Task directions: The expected output is a copy of every line in the records with the string "blurCtx".

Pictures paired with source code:
------------------------------------

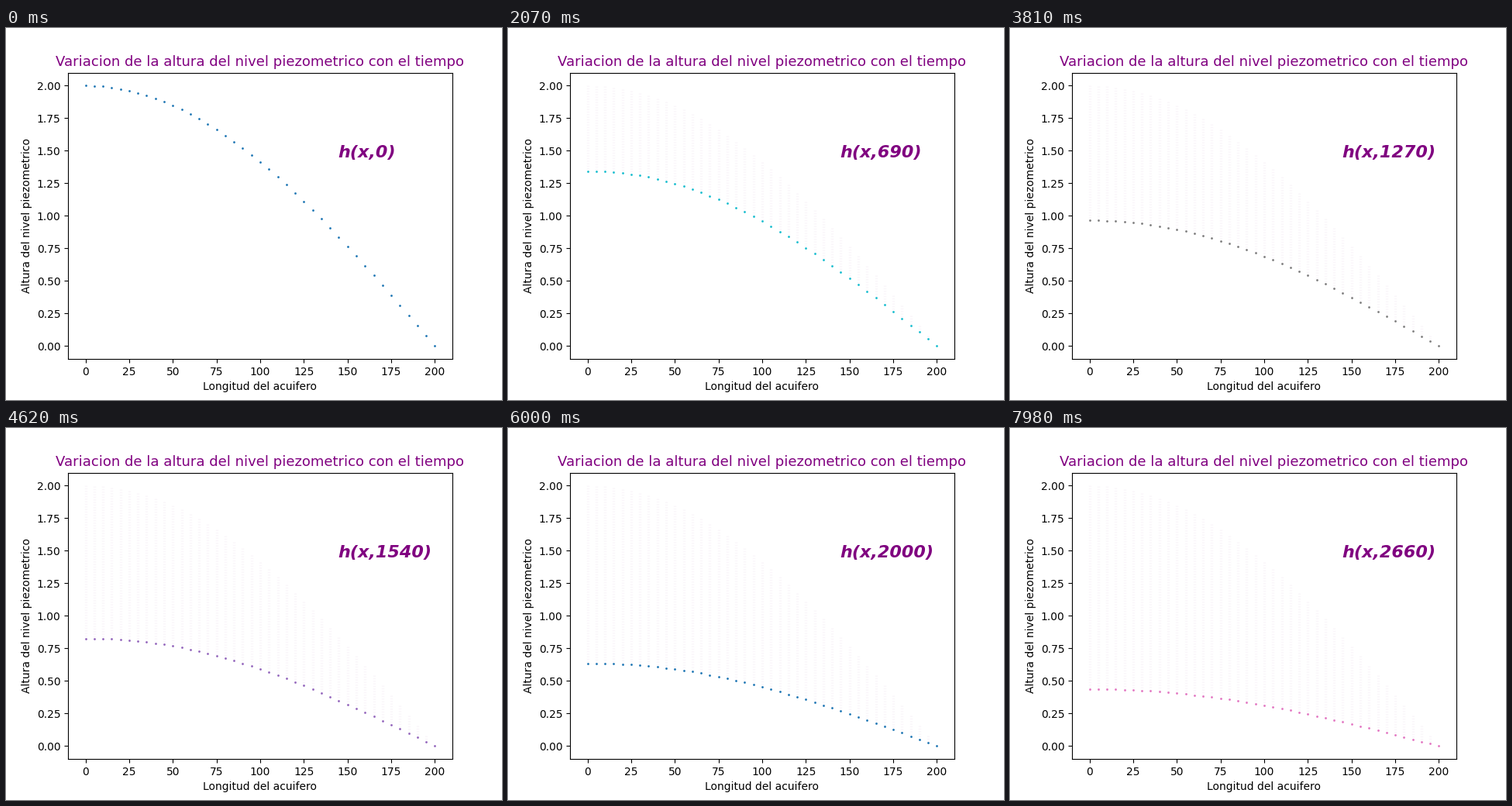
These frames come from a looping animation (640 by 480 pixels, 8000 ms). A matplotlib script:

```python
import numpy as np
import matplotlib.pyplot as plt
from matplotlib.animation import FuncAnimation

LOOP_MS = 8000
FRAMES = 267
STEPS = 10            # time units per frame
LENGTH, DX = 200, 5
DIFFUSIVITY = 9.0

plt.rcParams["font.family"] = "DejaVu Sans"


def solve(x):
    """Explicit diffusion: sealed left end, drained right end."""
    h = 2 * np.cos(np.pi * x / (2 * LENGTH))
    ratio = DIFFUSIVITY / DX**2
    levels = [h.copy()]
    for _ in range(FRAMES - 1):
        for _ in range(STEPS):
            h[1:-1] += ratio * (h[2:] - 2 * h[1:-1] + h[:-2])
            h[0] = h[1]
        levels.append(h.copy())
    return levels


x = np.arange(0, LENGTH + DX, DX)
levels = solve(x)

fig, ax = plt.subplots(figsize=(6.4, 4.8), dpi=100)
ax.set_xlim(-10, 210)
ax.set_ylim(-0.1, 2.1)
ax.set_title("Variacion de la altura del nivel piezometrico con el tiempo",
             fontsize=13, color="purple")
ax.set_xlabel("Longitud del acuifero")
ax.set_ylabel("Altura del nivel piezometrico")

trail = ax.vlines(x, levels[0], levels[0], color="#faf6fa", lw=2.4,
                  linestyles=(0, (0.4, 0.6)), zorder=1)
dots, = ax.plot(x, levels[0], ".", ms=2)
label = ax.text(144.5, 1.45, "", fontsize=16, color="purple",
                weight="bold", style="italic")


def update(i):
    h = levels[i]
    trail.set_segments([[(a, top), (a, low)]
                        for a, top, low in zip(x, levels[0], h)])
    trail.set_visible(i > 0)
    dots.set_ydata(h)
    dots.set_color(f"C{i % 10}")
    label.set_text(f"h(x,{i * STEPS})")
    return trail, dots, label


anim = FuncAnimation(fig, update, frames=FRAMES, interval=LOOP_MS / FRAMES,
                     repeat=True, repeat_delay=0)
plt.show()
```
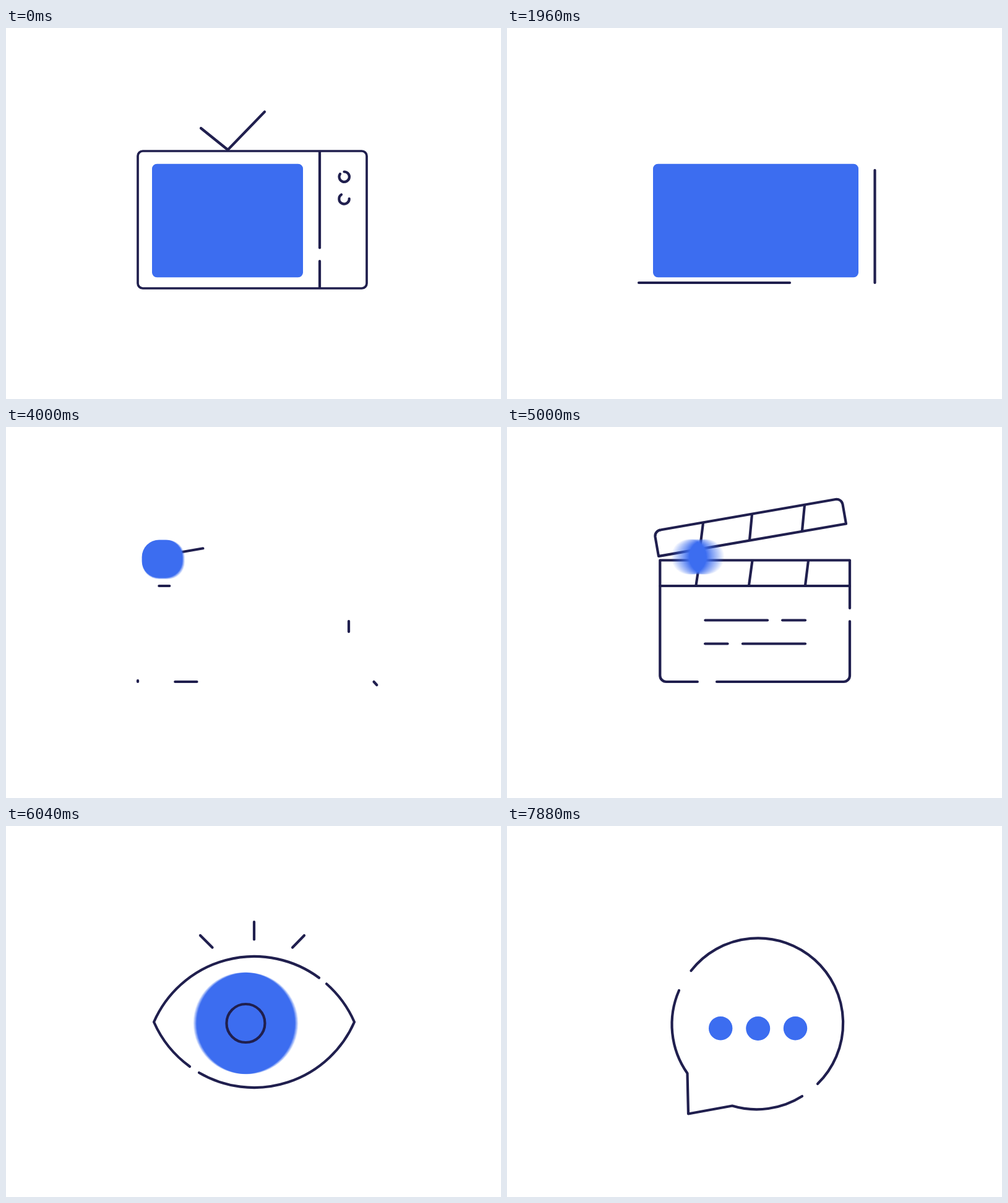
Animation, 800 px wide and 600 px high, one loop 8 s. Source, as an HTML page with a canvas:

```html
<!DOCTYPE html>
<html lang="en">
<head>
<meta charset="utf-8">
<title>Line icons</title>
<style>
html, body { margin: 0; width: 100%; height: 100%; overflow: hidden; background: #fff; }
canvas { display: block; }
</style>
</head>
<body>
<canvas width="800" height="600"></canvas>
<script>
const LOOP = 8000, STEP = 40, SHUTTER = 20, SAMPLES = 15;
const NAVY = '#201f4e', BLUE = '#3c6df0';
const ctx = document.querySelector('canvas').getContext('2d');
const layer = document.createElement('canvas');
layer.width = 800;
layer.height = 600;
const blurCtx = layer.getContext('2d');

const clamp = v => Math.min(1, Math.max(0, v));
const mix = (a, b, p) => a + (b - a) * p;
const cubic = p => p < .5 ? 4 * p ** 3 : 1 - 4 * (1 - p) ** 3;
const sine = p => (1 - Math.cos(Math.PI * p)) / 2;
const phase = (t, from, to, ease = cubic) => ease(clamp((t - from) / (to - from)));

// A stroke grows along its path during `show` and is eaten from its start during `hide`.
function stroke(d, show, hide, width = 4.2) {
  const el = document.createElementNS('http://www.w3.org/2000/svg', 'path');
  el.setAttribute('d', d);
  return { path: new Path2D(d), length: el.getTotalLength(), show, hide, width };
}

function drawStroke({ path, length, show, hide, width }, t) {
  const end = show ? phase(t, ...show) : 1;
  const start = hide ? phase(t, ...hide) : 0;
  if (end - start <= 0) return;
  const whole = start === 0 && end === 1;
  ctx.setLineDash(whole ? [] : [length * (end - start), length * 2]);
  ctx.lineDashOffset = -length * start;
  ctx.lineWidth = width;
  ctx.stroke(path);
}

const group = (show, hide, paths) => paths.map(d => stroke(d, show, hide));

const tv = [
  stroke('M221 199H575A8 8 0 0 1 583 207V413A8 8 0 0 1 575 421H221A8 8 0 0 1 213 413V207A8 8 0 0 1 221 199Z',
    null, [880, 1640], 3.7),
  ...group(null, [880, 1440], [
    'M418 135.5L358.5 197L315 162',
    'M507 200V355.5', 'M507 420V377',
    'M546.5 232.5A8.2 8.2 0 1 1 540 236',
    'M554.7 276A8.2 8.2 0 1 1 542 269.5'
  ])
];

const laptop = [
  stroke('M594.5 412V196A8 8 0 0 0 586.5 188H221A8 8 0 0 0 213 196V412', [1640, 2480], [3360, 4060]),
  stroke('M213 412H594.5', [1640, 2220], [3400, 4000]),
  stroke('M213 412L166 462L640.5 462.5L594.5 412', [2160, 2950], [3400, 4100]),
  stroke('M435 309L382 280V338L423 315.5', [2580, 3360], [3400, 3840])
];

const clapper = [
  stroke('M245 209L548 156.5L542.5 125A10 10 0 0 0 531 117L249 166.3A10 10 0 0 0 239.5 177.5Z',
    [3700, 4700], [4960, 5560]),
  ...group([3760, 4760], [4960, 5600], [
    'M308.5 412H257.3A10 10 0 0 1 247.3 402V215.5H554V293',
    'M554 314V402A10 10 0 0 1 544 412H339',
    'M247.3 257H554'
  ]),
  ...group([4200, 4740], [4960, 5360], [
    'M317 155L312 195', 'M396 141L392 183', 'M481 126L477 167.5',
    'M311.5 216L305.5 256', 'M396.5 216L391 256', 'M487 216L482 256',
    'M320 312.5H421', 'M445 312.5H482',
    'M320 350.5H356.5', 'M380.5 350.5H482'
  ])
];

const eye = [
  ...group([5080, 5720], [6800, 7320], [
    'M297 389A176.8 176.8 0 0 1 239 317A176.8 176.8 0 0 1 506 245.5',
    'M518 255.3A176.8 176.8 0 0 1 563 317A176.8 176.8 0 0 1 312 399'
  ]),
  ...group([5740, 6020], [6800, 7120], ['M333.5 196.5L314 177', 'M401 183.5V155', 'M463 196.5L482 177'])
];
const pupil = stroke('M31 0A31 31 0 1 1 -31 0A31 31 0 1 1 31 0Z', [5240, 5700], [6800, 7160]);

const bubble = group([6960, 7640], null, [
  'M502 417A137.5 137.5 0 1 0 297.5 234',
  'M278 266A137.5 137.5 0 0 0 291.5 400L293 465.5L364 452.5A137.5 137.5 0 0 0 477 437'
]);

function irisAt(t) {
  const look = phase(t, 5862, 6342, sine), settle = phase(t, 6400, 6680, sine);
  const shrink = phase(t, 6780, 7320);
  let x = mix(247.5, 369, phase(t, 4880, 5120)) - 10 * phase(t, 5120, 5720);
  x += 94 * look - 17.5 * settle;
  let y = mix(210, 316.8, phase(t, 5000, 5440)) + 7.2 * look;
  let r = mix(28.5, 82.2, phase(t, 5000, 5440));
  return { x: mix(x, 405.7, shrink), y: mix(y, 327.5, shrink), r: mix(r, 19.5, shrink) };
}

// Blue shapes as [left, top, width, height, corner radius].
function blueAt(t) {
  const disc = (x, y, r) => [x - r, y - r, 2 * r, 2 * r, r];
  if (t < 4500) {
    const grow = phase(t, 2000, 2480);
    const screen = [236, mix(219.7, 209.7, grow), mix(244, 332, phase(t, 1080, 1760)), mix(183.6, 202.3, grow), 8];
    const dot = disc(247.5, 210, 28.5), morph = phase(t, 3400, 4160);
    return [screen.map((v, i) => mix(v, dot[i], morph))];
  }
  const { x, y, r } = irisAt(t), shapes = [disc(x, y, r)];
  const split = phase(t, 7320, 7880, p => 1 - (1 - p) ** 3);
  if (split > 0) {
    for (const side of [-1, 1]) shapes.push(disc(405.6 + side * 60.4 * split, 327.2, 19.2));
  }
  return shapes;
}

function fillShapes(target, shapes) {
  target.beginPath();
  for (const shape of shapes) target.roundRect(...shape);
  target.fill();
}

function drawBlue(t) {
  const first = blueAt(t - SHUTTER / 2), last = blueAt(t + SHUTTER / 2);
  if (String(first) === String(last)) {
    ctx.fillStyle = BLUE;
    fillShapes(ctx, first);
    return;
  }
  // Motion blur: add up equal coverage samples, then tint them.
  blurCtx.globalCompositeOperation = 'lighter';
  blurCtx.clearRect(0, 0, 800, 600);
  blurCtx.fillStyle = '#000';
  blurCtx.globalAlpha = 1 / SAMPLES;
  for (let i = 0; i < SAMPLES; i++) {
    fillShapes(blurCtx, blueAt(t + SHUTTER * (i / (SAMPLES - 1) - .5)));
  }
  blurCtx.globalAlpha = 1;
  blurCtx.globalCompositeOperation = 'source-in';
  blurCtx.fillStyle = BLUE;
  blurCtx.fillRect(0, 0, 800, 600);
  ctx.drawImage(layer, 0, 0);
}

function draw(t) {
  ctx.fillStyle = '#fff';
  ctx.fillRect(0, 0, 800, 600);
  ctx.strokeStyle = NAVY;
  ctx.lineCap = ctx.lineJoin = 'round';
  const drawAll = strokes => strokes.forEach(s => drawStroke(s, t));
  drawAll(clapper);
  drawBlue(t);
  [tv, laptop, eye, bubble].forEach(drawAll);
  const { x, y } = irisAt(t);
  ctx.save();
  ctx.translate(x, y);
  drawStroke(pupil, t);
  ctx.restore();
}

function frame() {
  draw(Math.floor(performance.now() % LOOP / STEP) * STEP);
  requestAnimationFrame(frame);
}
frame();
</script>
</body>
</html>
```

------------------------------------

Answer below:
const blurCtx = layer.getContext('2d');
  blurCtx.globalCompositeOperation = 'lighter';
  blurCtx.clearRect(0, 0, 800, 600);
  blurCtx.fillStyle = '#000';
  blurCtx.globalAlpha = 1 / SAMPLES;
    fillShapes(blurCtx, blueAt(t + SHUTTER * (i / (SAMPLES - 1) - .5)));
  blurCtx.globalAlpha = 1;
  blurCtx.globalCompositeOperation = 'source-in';
  blurCtx.fillStyle = BLUE;
  blurCtx.fillRect(0, 0, 800, 600);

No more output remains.